These examples are only a small subset of the many kinds of family issues you might experience; whatever your challenges are, there are likely countless other people facing similar issues with their families.

What are some symptoms of family issues?

Family issues are different for everyone, and people vary widely in their emotional and psychological responses to these issues. That said, some of the most common symptoms include:

Different types of family issues

Again, issues in families come in countless forms, and this is by no means an exhaustive list. However, some especially common forms of family issues include:

What to do if you’re experiencing family issues

If you’re experiencing any form of stress, conflict, or danger in a family relationship, you have several options. Some of them include:

How to look for in a therapist for family issues

Seek a therapist who specializes in working with your particular family issue

Therapists offer a number of different approaches to treating family issues. Some approaches involve just one person attending sessions, while others might require two or more family members to attend.

Common options include:

Know what questions you need to ask potential therapists

These questions may prove helpful when interviewing potential therapists:

Prioritize personal fit

While personality fit is a nuanced factor, it is critical to your success in therapy. Multiple studies have revealed the importance of this factor, often referred to as “therapeutic alliance.”

On your initial phone call with the therapist, ask yourself:

Additionally, consider these factors:

Consider cost, location, and scheduling

Therapy will only work if it works for you. Before making an appointment, ask yourself honestly:

Find therapists specializing in family issues near you

Find therapists who specialize in family issues and conflicts on Zencare, below.
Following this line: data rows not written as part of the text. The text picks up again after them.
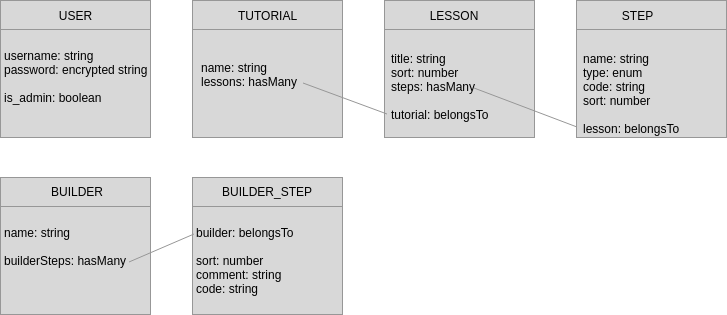
<!DOCTYPE html>
<html lang="en">
<head>
<meta charset="utf-8">
<title>Data model diagram</title>
<style>
:root {
  --page: #ffffff;
  --fill: #d8d8d8;
  --line: #979797;
  --ink: #000000;
}
* { box-sizing: border-box; margin: 0; }
body {
  width: 727px;
  height: 315px;
  overflow: hidden;
  background: var(--page);
  color: var(--ink);
  font: 12px/14px "Liberation Sans", Arial, sans-serif;
}
.diagram {
  position: relative;
  width: 727px;
  height: 315px;
  display: grid;
  grid-template-columns: repeat(4, 151px);
  grid-template-rows: repeat(2, 138px);
  gap: 39px 41px;
}
.entity {
  background: var(--fill);
  border: 1px solid var(--line);
}
.entity h2 {
  height: 29px;
  display: flex;
  align-items: center;
  justify-content: center;
  padding-top: 2px;
  border-bottom: 1px solid var(--line);
  font: inherit;
}
.entity ul {
  list-style: none;
  padding: 19px 0 0 3px;
  white-space: nowrap;
}
.entity .group-start { margin-top: 14px; }
.tutorial ul { padding: 31px 0 0 8px; }
.lesson ul, .step ul { padding: 22px 0 0 6px; }
.lesson h2 { padding-right: 11px; }
.step h2 { padding-right: 28px; }
.builder h2 { padding: 0 0 0 3px; }
.builder-step h2 { padding: 0 1px 0 0; }
.relations {
  position: absolute;
  left: 0;
  top: 0;
  stroke: var(--line);
  stroke-width: 1;
}
</style>
</head>
<body>
<main class="diagram">
  <section class="entity user">
    <h2>USER</h2>
    <ul>
      <li>username: string</li>
      <li>password: encrypted string</li>
      <li class="group-start">is_admin: boolean</li>
    </ul>
  </section>
  <section class="entity tutorial">
    <h2>TUTORIAL</h2>
    <ul>
      <li>name: string</li>
      <li>lessons: hasMany</li>
    </ul>
  </section>
  <section class="entity lesson">
    <h2>LESSON</h2>
    <ul>
      <li>title: string</li>
      <li>sort: number</li>
      <li>steps: hasMany</li>
      <li class="group-start">tutorial: belongsTo</li>
    </ul>
  </section>
  <section class="entity step">
    <h2>STEP</h2>
    <ul>
      <li>name: string</li>
      <li>type: enum</li>
      <li>code: string</li>
      <li>sort: number</li>
      <li class="group-start">lesson: belongsTo</li>
    </ul>
  </section>
  <section class="entity builder">
    <h2>BUILDER</h2>
    <ul>
      <li>name: string</li>
      <li class="group-start">builderSteps: hasMany</li>
    </ul>
  </section>
  <section class="entity builder-step">
    <h2>BUILDER_STEP</h2>
    <ul>
      <li>builder: belongsTo</li>
      <li class="group-start">sort: number</li>
      <li>comment: string</li>
      <li>code: string</li>
    </ul>
  </section>
  <svg class="relations" width="727" height="315" viewBox="0 0 727 315" aria-hidden="true">
    <line x1="303" y1="83" x2="387" y2="114"/>
    <line x1="474" y1="88" x2="577" y2="127"/>
    <line x1="129" y1="262" x2="194" y2="234"/>
  </svg>
</main>
</body>
</html>
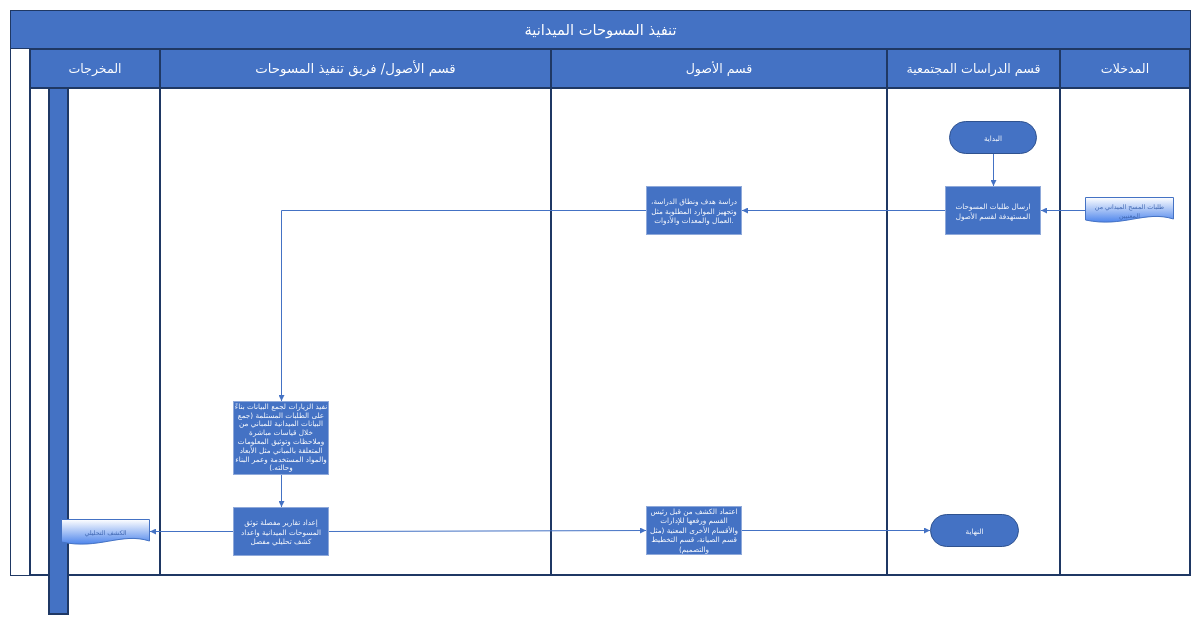
<!DOCTYPE html>
<html lang="ar">
<head>
<meta charset="utf-8">
<title>تنفيذ المسوحات الميدانية</title>
<style>
:root {
  --blue: #4472c4;
  --navy: #1f3864;
  --edge: #2f528f;
  --soft-edge: #8fa9da;
  --document-text: #3f66b0;
  --paper: #ffffff;
}
* { box-sizing: border-box; margin: 0; padding: 0; }
html, body { width: 1200px; height: 625px; overflow: hidden; background: var(--paper); }
body { position: relative; font-family: "DejaVu Sans", "Noto Sans", sans-serif; color: var(--paper); }

.swimlanes {
  position: absolute; left: 10px; top: 10px; width: 1181px; height: 566px;
  display: grid; grid-template-rows: 38px 1fr;
  border: 1px solid var(--navy);
}
.swimlanes h1 {
  display: flex; align-items: center; justify-content: center;
  background: var(--blue); border-bottom: 1px solid var(--navy);
  font-size: 14.7px; font-weight: 400; white-space: nowrap;
}
.lanes {
  display: grid; grid-template-columns: 132px 173px 336px 391px 130px;
  justify-content: start; margin-right: -1px;
}
.lane { border: solid var(--navy); border-width: 0 0 1px 2px; }
.lane:first-child { border-right-width: 2px; }
.lane h2 {
  display: flex; align-items: center; justify-content: center;
  height: 40px; background: var(--blue);
  border: solid var(--navy); border-width: 1px 0 2px;
  font-size: 12.6px; font-weight: 400; white-space: nowrap;
}
.lane.survey-team h2 { font-size: 13.3px; }

.phase-bar {
  position: absolute; left: 48px; top: 87px; width: 21px; height: 528px;
  background: var(--blue); border: 2px solid var(--navy);
}
.connectors { position: absolute; left: 0; top: 0; }
.connector { fill: none; stroke: var(--blue); stroke-width: 1; marker-end: url(#arrow); }
.arrowhead { fill: var(--blue); }

.node {
  position: absolute; display: flex; align-items: center; justify-content: center;
  text-align: center; white-space: nowrap;
  font-size: 7.25px; line-height: 9.6px;
}
.node p { flex: none; position: relative; top: 1px; }
.step { width: 96px; height: 49px; background: var(--blue); border: 1px solid var(--soft-edge); }
.terminal { width: 89px; height: 33px; background: var(--blue); border: 1px solid var(--edge); border-radius: 17px; }
.document { width: 89px; height: 26px; color: var(--document-text); font-size: 6.3px; line-height: 9px; }
.document svg { position: absolute; left: 0; top: 0; }

.start { left: 949px; top: 121px; width: 88px; }
.send-requests { left: 945px; top: 186px; }
.field-requests { left: 1085px; top: 197px; }
.study-scope { left: 646px; top: 186px; }
.site-visits { left: 233px; top: 401px; height: 74px; line-height: 8.8px; }
.site-visits p { top: 0; }
.reports { left: 233px; top: 507px; }
.approval { left: 646px; top: 506px; line-height: 9.4px; }
.approval p { top: 0; }
.end { left: 930px; top: 514px; }
.analysis { left: 61px; top: 519px; }
.analysis p { top: 0; }
</style>
</head>
<body>
<main class="swimlanes" dir="rtl">
  <h1>تنفيذ المسوحات الميدانية</h1>
  <div class="lanes">
    <section class="lane"><h2>المدخلات</h2></section>
    <section class="lane"><h2>قسم الدراسات المجتمعية</h2></section>
    <section class="lane"><h2>قسم الأصول</h2></section>
    <section class="lane survey-team"><h2>قسم الأصول/ فريق تنفيذ المسوحات</h2></section>
    <section class="lane"><h2>المخرجات</h2></section>
  </div>
</main>

<div class="phase-bar"></div>

<svg class="connectors" width="1200" height="625" viewBox="0 0 1200 625" aria-hidden="true">
  <defs>
    <marker id="arrow" markerUnits="userSpaceOnUse" markerWidth="6" markerHeight="6" refX="6" refY="3" orient="auto">
      <path class="arrowhead" d="M0 0L6 3L0 6Z"/>
    </marker>
    <linearGradient id="document-fill" x1="0" y1="0" x2="0" y2="1">
      <stop offset="0" stop-color="#ffffff"/>
      <stop offset="1" stop-color="#4f86ec"/>
    </linearGradient>
    <path id="document-shape" d="M0.5 0.5H88.5V22C60 13 38 31 0.5 23Z" fill="url(#document-fill)" stroke="#4472c4"/>
  </defs>
  <path class="connector" d="M993.5 154V186"/>
  <path class="connector" d="M1085 210.5H1041"/>
  <path class="connector" d="M945 210.5H742"/>
  <path class="connector" d="M646 210.5H281.5V401"/>
  <path class="connector" d="M281.5 475V507"/>
  <path class="connector" d="M233 531.5H150"/>
  <path class="connector" d="M329 531.5L646 530.5"/>
  <path class="connector" d="M742 530.5H930"/>
</svg>

<div class="node terminal start" dir="rtl"><p>البداية</p></div>

<div class="node step send-requests" dir="rtl"><p>ارسال طلبات المسوحات<br>المستهدفة لقسم الأصول</p></div>

<div class="node document field-requests" dir="rtl">
  <svg width="89" height="27" viewBox="0 0 89 27" aria-hidden="true"><use href="#document-shape"/></svg>
  <p>طلبات المسح الميداني من<br>المعنيين</p>
</div>

<div class="node step study-scope" dir="rtl"><p>دراسة هدف ونطاق الدراسة،<br>وتجهيز الموارد المطلوبة مثل<br><bdi dir="ltr">العمال والمعدات والأدوات.</bdi></p></div>

<div class="node step site-visits" dir="rtl"><p>نفيذ الزيارات لجمع البيانات بناءً<br>على الطلبات المستلمة (جمع<br>البيانات الميدانية للمباني من<br>خلال قياسات مباشرة<br>وملاحظات وتوثيق المعلومات<br>المتعلقة بالمباني مثل الأبعاد<br>والمواد المستخدمة وعمر البناء<br>وحالته.)</p></div>

<div class="node step reports" dir="rtl"><p>إعداد تقارير مفصلة توثق<br>المسوحات الميدانية واعداد<br>كشف تحليلي مفصل</p></div>

<div class="node step approval" dir="rtl"><p>اعتماد الكشف من قبل رئيس<br>القسم ورفعها للإدارات<br>والأقسام الأخرى المعنية (مثل<br>قسم الصيانة، قسم التخطيط<br>والتصميم)</p></div>

<div class="node terminal end" dir="rtl"><p>النهاية</p></div>

<div class="node document analysis" dir="rtl">
  <svg width="89" height="27" viewBox="0 0 89 27" aria-hidden="true"><use href="#document-shape"/></svg>
  <p>الكشف التحليلي</p>
</div>
</body>
</html>
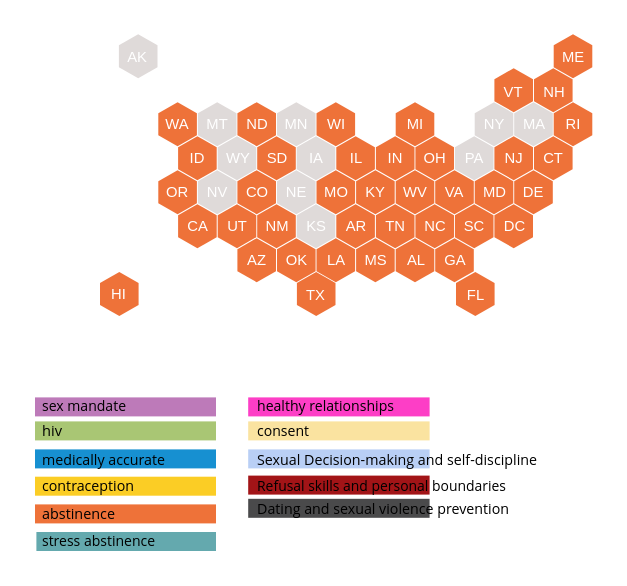
<!DOCTYPE html>
<html lang="en">
<head>
<meta charset="utf-8">
<title>Abstinence education by state</title>
<style>
:root {
  --active: #ee7239;
  --inactive: #dfdad9;
  --sex-mandate: #bd7ab9;
  --hiv: #a9c674;
  --medical: #1790d1;
  --contraception: #fbcd25;
  --stress: #64a9ae;
  --relationships: #fd3ec6;
  --consent: #fae3a0;
  --decision: #b9cff5;
  --refusal: #a21417;
  --violence: #4a4a4b;
}
html, body { margin: 0; background: #fff; overflow: hidden; }
svg { display: block; width: 627px; height: 586px; }
.active { fill: var(--active); }
.inactive { fill: var(--inactive); }
.state-labels { font: 14.8px "Liberation Sans", Arial, sans-serif; fill: #fff; text-anchor: middle; }
.legend-labels { font: 14.5px "Open Sans", "Noto Sans", sans-serif; fill: #000; }
</style>
</head>
<body>
<svg viewBox="0 0 627 586" role="img" aria-label="Hexagon map of US states with a policy legend">
  <defs>
    <polygon id="hex" points="0,-21.8 19.3,-10.8 19.3,11.2 0,22.2 -19.3,11.2 -19.3,-10.8"/>
  </defs>

  <g class="active">
    <use href="#hex" x="573" y="56"/>
    <use href="#hex" x="513.7" y="90"/><use href="#hex" x="553.3" y="90"/>
    <use href="#hex" x="177.6" y="124"/><use href="#hex" x="256.7" y="124"/><use href="#hex" x="335.8" y="124"/><use href="#hex" x="415" y="124"/><use href="#hex" x="573" y="124"/>
    <use href="#hex" x="197.4" y="158"/><use href="#hex" x="276.5" y="158"/><use href="#hex" x="355.6" y="158"/><use href="#hex" x="395.2" y="158"/><use href="#hex" x="434.7" y="158"/><use href="#hex" x="513.7" y="158"/><use href="#hex" x="553.3" y="158"/>
    <use href="#hex" x="177.6" y="192"/><use href="#hex" x="256.7" y="192"/><use href="#hex" x="335.8" y="192"/><use href="#hex" x="375.4" y="192"/><use href="#hex" x="415" y="192"/><use href="#hex" x="454.5" y="192"/><use href="#hex" x="494" y="192"/><use href="#hex" x="533.5" y="192"/>
    <use href="#hex" x="197.4" y="226"/><use href="#hex" x="237" y="226"/><use href="#hex" x="276.5" y="226"/><use href="#hex" x="355.6" y="226"/><use href="#hex" x="395.2" y="226"/><use href="#hex" x="434.7" y="226"/><use href="#hex" x="474.2" y="226"/><use href="#hex" x="513.7" y="226"/>
    <use href="#hex" x="256.7" y="260"/><use href="#hex" x="296.3" y="260"/><use href="#hex" x="335.8" y="260"/><use href="#hex" x="375.4" y="260"/><use href="#hex" x="415" y="260"/><use href="#hex" x="454.5" y="260"/>
    <use href="#hex" x="119.3" y="293.7"/><use href="#hex" x="316.2" y="293.7"/><use href="#hex" x="475.3" y="293.7"/>
  </g>

  <g class="inactive">
    <use href="#hex" x="138.2" y="56"/>
    <use href="#hex" x="217.2" y="124"/><use href="#hex" x="296.3" y="124"/><use href="#hex" x="494" y="124"/><use href="#hex" x="533.5" y="124"/>
    <use href="#hex" x="237" y="158"/><use href="#hex" x="316" y="158"/><use href="#hex" x="474.2" y="158"/>
    <use href="#hex" x="217.2" y="192"/><use href="#hex" x="296.3" y="192"/>
    <use href="#hex" x="316" y="226"/>
  </g>

  <g class="state-labels">
    <text x="137" y="62">AK</text><text x="573" y="62">ME</text>
    <text x="513" y="96.5">VT</text><text x="554" y="96.5">NH</text>
    <text x="177" y="129">WA</text><text x="217" y="129">MT</text><text x="257" y="129">ND</text><text x="296" y="129">MN</text><text x="336" y="129">WI</text><text x="415" y="129">MI</text><text x="494" y="129">NY</text><text x="534" y="129">MA</text><text x="573" y="129">RI</text>
    <text x="197" y="163">ID</text><text x="238" y="163">WY</text><text x="277" y="163">SD</text><text x="316" y="163">IA</text><text x="356" y="163">IL</text><text x="395" y="163">IN</text><text x="434.5" y="163">OH</text><text x="474" y="163">PA</text><text x="513.5" y="163">NJ</text><text x="553" y="163">CT</text>
    <text x="177" y="197">OR</text><text x="217" y="197">NV</text><text x="257" y="197">CO</text><text x="296" y="197">NE</text><text x="336" y="197">MO</text><text x="375" y="197">KY</text><text x="415" y="197">WV</text><text x="454" y="197">VA</text><text x="494.5" y="197">MD</text><text x="533" y="197">DE</text>
    <text x="197.5" y="231">CA</text><text x="237" y="231">UT</text><text x="277" y="231">NM</text><text x="316" y="231">KS</text><text x="356" y="231">AR</text><text x="395" y="231">TN</text><text x="435" y="231">NC</text><text x="474" y="231">SC</text><text x="514.5" y="231">DC</text>
    <text x="256.5" y="265">AZ</text><text x="296.5" y="265">OK</text><text x="336" y="265">LA</text><text x="375.5" y="265">MS</text><text x="416" y="265">AL</text><text x="455" y="265">GA</text>
    <text x="118.5" y="299">HI</text><text x="315.5" y="299.5">TX</text><text x="475.5" y="299.5">FL</text>
  </g>

  <g class="legend-bars">
    <rect x="35" y="397.4" width="181" height="19" fill="var(--sex-mandate)"/>
    <rect x="35" y="421.4" width="181" height="19" fill="var(--hiv)"/>
    <rect x="35" y="449.4" width="181" height="19" fill="var(--medical)"/>
    <rect x="35" y="476.7" width="181" height="19" fill="var(--contraception)"/>
    <rect x="35" y="504.4" width="181" height="19" fill="var(--active)"/>
    <rect x="36.4" y="532" width="179.6" height="19" fill="var(--stress)"/>
    <rect x="248.2" y="397.4" width="181.4" height="19" fill="var(--relationships)"/>
    <rect x="248.2" y="421.4" width="181.4" height="19" fill="var(--consent)"/>
    <rect x="248.2" y="449.4" width="181.4" height="19" fill="var(--decision)"/>
    <rect x="248.2" y="475.6" width="181.4" height="19" fill="var(--refusal)"/>
    <rect x="248.2" y="498.8" width="181.4" height="19" fill="var(--violence)"/>
  </g>

  <g class="legend-labels">
    <text x="42" y="411" textLength="84" lengthAdjust="spacingAndGlyphs">sex mandate</text>
    <text x="42" y="436" textLength="20" lengthAdjust="spacingAndGlyphs">hiv</text>
    <text x="42" y="465" textLength="123" lengthAdjust="spacingAndGlyphs">medically accurate</text>
    <text x="42" y="491" textLength="92" lengthAdjust="spacingAndGlyphs">contraception</text>
    <text x="42" y="518.6" textLength="73" lengthAdjust="spacingAndGlyphs">abstinence</text>
    <text x="42" y="545.5" textLength="113" lengthAdjust="spacingAndGlyphs">stress abstinence</text>
    <text x="257" y="411" textLength="137" lengthAdjust="spacingAndGlyphs">healthy relationships</text>
    <text x="257" y="436" textLength="52" lengthAdjust="spacingAndGlyphs">consent</text>
    <text x="257" y="465" textLength="280" lengthAdjust="spacingAndGlyphs">Sexual Decision-making and self-discipline</text>
    <text x="257" y="491" textLength="249" lengthAdjust="spacingAndGlyphs">Refusal skills and personal boundaries</text>
    <text x="257" y="514" textLength="252" lengthAdjust="spacingAndGlyphs">Dating and sexual violence prevention</text>
  </g>
</svg>
</body>
</html>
Search by insurance, fees, and location; watch therapist introductory videos; and book free initial calls to find the right therapist for you!

New to therapy? Learn about how to find a therapist here.